He is the most powerful man who has power over himself.’ Great laws of the universe have to be understood and mastered before the spacecraft can be built, launched and ejected into the depths of outer space on its speedy and silent journey to the moon bearing with it its load of scientific instruments and crew of astronauts for bringing that orb within the dominion of man.
Allah is not prepared to fulfil the desires and dreams of man by miraculously transporting him in the twinkling of an eye from the fertile landscape of the earth to the barren surface of the moon. He has, however, gifted man with intelligence and enabled him through diligent study, observation and experiment to discover and comprehend certain scientific laws enabling him, thereby, to achieve his goal - the conquest of the moon.
There are also spiritual laws which if recognised and observed can transport man from this mundane world to the blissful realm of heaven; but man must take the initiative if he wishes to succeed bearing in mind that Allah helps those who help themselves. Just as the successful flight of the spacecraft is dependent upon the control centre which directs its multifarious operations so does the spiritual flight of a man depend upon that inner quality — self-control.

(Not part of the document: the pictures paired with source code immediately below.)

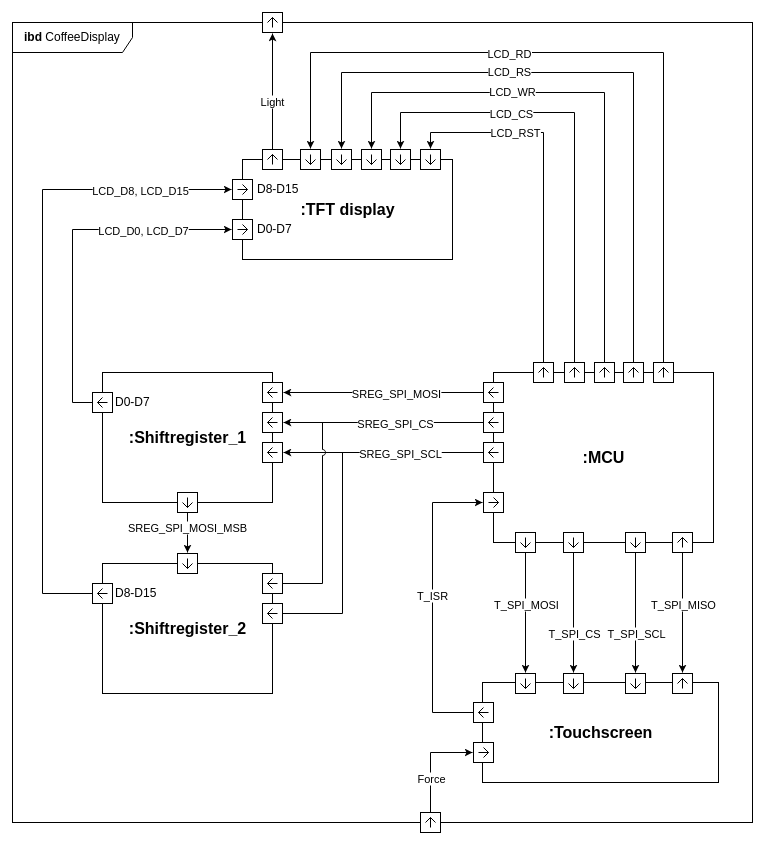
<!DOCTYPE html>
<html lang="en">
<head>
<meta charset="utf-8">
<title>ibd CoffeeDisplay</title>
<style>
:root { --ink: #000; --paper: #fff; }
* { box-sizing: border-box; }
html, body { margin: 0; overflow: hidden; background: var(--paper); }
.diagram {
  position: relative; width: 765px; height: 845px; overflow: hidden;
  background: var(--paper); color: var(--ink);
  font-family: "Liberation Sans", Arial, sans-serif;
}
.frame { position: absolute; left: 12px; top: 22px; width: 741px; height: 801px; border: 1px solid var(--ink); }
.frame-title { position: absolute; left: 24px; top: 30px; margin: 0; font-size: 12px; font-weight: 400; line-height: 14px; white-space: nowrap; }
.block {
  position: absolute; display: flex; align-items: center; justify-content: center;
  border: 1px solid var(--ink); background: var(--paper);
}
.block h2 { margin: 0; font-size: 16px; line-height: 18px; white-space: nowrap; }
.display { left: 242px; top: 159px; width: 211px; height: 101px; }
.register-1 { left: 102px; top: 372px; width: 171px; height: 131px; }
.register-2 { left: 102px; top: 563px; width: 171px; height: 131px; }
.mcu { left: 493px; top: 372px; width: 221px; height: 171px; }
.touchscreen { left: 482px; top: 682px; width: 237px; height: 101px; }
.wiring { position: absolute; left: 0; top: 0; }
.wires { fill: none; stroke: var(--ink); }
.ports { fill: var(--paper); stroke: var(--ink); }
.signal, .port-name { position: absolute; left: var(--x); top: var(--y); white-space: nowrap; }
.signal { transform: translate(-50%, -50%); background: var(--paper); font-size: 11px; line-height: 13px; }
.port-name { transform: translateY(-50%); font-size: 12px; line-height: 14px; }
</style>
</head>
<body>
<main class="diagram">
  <div class="frame"></div>

  <section class="block display"><h2>:TFT display</h2></section>
  <section class="block register-1"><h2>:Shiftregister_1</h2></section>
  <section class="block register-2"><h2>:Shiftregister_2</h2></section>
  <section class="block mcu"><h2>:MCU</h2></section>
  <section class="block touchscreen"><h2>:Touchscreen</h2></section>

  <svg class="wiring" width="765" height="845" viewBox="0 0 765 845" aria-hidden="true">
    <defs>
      <marker id="head" markerUnits="userSpaceOnUse" markerWidth="8" markerHeight="8" refX="8" refY="4" orient="auto">
        <path d="M8 4L0 0L2 4L0 8Z" fill="#000" stroke="none"/>
      </marker>
      <g id="up">
        <rect x="-10" y="-10" width="20" height="20"/>
        <path d="M0 5V-5M-5 0L0 -5L5 0" fill="none"/>
      </g>
      <use id="down" href="#up" transform="rotate(180)"/>
      <use id="left" href="#up" transform="rotate(-90)"/>
      <use id="right" href="#up" transform="rotate(90)"/>
    </defs>

    <g transform="translate(.5 .5)">
      <path class="wires" d="M132 22V37L122 52H12"/>

      <g class="wires" marker-end="url(#head)">
        <path marker-end="url(#head)" d="M272 149V33"/>
        <path marker-end="url(#head)" d="M663 362V52H310V148"/>
        <path marker-end="url(#head)" d="M633 362V72H341V148"/>
        <path marker-end="url(#head)" d="M604 362V92H371V148"/>
        <path marker-end="url(#head)" d="M574 362V112H400V148"/>
        <path marker-end="url(#head)" d="M543 362V132H430V148"/>
        <path marker-end="url(#head)" d="M92 593H42V189H231"/>
        <path marker-end="url(#head)" d="M92 402H72V229H231"/>
        <path marker-end="url(#head)" d="M483 392H283"/>
        <path marker-end="url(#head)" d="M483 422H283"/>
        <path marker-end="url(#head)" d="M483 452H283"/>
        <path marker-end="url(#head)" d="M187 512V552"/>
        <path marker-end="url(#head)" d="M473 712H432V502H482"/>
        <path marker-end="url(#head)" d="M525 552V672"/>
        <path marker-end="url(#head)" d="M573 552V672"/>
        <path marker-end="url(#head)" d="M635 552V672"/>
        <path marker-end="url(#head)" d="M682 552V672"/>
        <path marker-end="url(#head)" d="M430 812V752H472"/>
      </g>
      <g class="wires">
        <path d="M322 422V449C326 449 326 455 322 455V583H282"/>
        <path d="M342 452V613H282"/>
      </g>

      <g class="ports">
        <use href="#up" x="272" y="22"/>
        <use href="#up" x="430" y="822"/>

        <use href="#up" x="272" y="159"/>
        <use href="#down" x="310" y="159"/>
        <use href="#down" x="341" y="159"/>
        <use href="#down" x="371" y="159"/>
        <use href="#down" x="400" y="159"/>
        <use href="#down" x="430" y="159"/>
        <use href="#right" x="242" y="189"/>
        <use href="#right" x="242" y="229"/>

        <use href="#left" x="102" y="402"/>
        <use href="#left" x="272" y="392"/>
        <use href="#left" x="272" y="422"/>
        <use href="#left" x="272" y="452"/>
        <use href="#down" x="187" y="502"/>

        <use href="#down" x="187" y="563"/>
        <use href="#left" x="102" y="593"/>
        <use href="#left" x="272" y="583"/>
        <use href="#left" x="272" y="613"/>

        <use href="#up" x="543" y="372"/>
        <use href="#up" x="574" y="372"/>
        <use href="#up" x="604" y="372"/>
        <use href="#up" x="633" y="372"/>
        <use href="#up" x="663" y="372"/>
        <use href="#left" x="493" y="392"/>
        <use href="#left" x="493" y="422"/>
        <use href="#left" x="493" y="452"/>
        <use href="#right" x="493" y="502"/>
        <use href="#down" x="525" y="542"/>
        <use href="#down" x="573" y="542"/>
        <use href="#down" x="635" y="542"/>
        <use href="#up" x="682" y="542"/>

        <use href="#down" x="525" y="683"/>
        <use href="#down" x="573" y="683"/>
        <use href="#down" x="635" y="683"/>
        <use href="#up" x="682" y="683"/>
        <use href="#left" x="483" y="712"/>
        <use href="#right" x="483" y="752"/>
      </g>
    </g>
  </svg>

  <h1 class="frame-title"><b>ibd</b> CoffeeDisplay</h1>

  <span class="port-name" style="--x:257px;--y:189px">D8-D15</span>
  <span class="port-name" style="--x:257px;--y:229px">D0-D7</span>
  <span class="port-name" style="--x:115px;--y:402px">D0-D7</span>
  <span class="port-name" style="--x:115px;--y:593px">D8-D15</span>

  <span class="signal" style="--x:272.5px;--y:101.5px">Light</span>
  <span class="signal" style="--x:509.5px;--y:53.5px">LCD_RD</span>
  <span class="signal" style="--x:509.5px;--y:71.5px">LCD_RS</span>
  <span class="signal" style="--x:512.5px;--y:91.5px">LCD_WR</span>
  <span class="signal" style="--x:511.5px;--y:113.5px">LCD_CS</span>
  <span class="signal" style="--x:515.5px;--y:132.5px">LCD_RST</span>
  <span class="signal" style="--x:140.5px;--y:190.5px">LCD_D8, LCD_D15</span>
  <span class="signal" style="--x:143.5px;--y:230.5px">LCD_D0, LCD_D7</span>
  <span class="signal" style="--x:396.5px;--y:393.5px">SREG_SPI_MOSI</span>
  <span class="signal" style="--x:395.5px;--y:423.5px">SREG_SPI_CS</span>
  <span class="signal" style="--x:400.5px;--y:453.5px">SREG_SPI_SCL</span>
  <span class="signal" style="--x:187.5px;--y:527.5px">SREG_SPI_MOSI_MSB</span>
  <span class="signal" style="--x:432.5px;--y:595.5px">T_ISR</span>
  <span class="signal" style="--x:526.5px;--y:604.5px">T_SPI_MOSI</span>
  <span class="signal" style="--x:574.5px;--y:633.5px">T_SPI_CS</span>
  <span class="signal" style="--x:636.5px;--y:633.5px">T_SPI_SCL</span>
  <span class="signal" style="--x:683.5px;--y:604.5px">T_SPI_MISO</span>
  <span class="signal" style="--x:431.5px;--y:778.5px">Force</span>
</main>
</body>
</html>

Self-control is the underlying factor which, marks the character of man’s conduct. It is the directing influence in character building and should therefore receive intent cultivation and maintenance. The power lies within man to elevate his character to almost limitless heights. He possesses the master key but his progress or retrogression depend largely upon himself. True, all power rests with Allah but He helps those who help themselves: Self-control governed every act, word and movement of the Holy Prophet Muhammad (may peace be on him). He never swerved from his path of duty and exercised the utmost patience under the severest hardships and provocations. He was the embodiment of charm, patience, forbearance, truthfulness, honesty, courage, justice and all the other noble virtues of Islam. He was indeed - as Hadhrat Ayesha declared, an embodiment of the Holy Qur’an. Self-control moulds the character of a happy life: ‘He alone is happy who is free from hatred and malice and has his passions under control. ’Self control increases self-respect: ‘Respect yourself or no one will respect you.’ (Proverb). Self-control also attracts respect: ‘He who maintains self-respect is never degraded in the sight of others.' (Hadhrat Ali (ra) ). Self-control develops the virtue of all virtues - patience: “O you who believe be patient and enjoin patience and be firm and fear Allah that you may prosper “ (Surah, 3 : Verse.199)
Self-control fosters obedience without which no belief can make progress on the right path: “O you who believe, obey Allah and obey the apostle and those in authority among you (Surah, 4 : Verse, 59) Developing the art of self-control ranks among the higher and most rewarding of education; but it should be remembered that the best instruction can only be of help to the extent to which it is put into practice.
Self-control is not a gift but an accomplishment; and the secret of accomplishment is concentration which transmutes strong desires and mental visions into physical realities. We are the architects of our own souls and Allah is our Guide and Helper.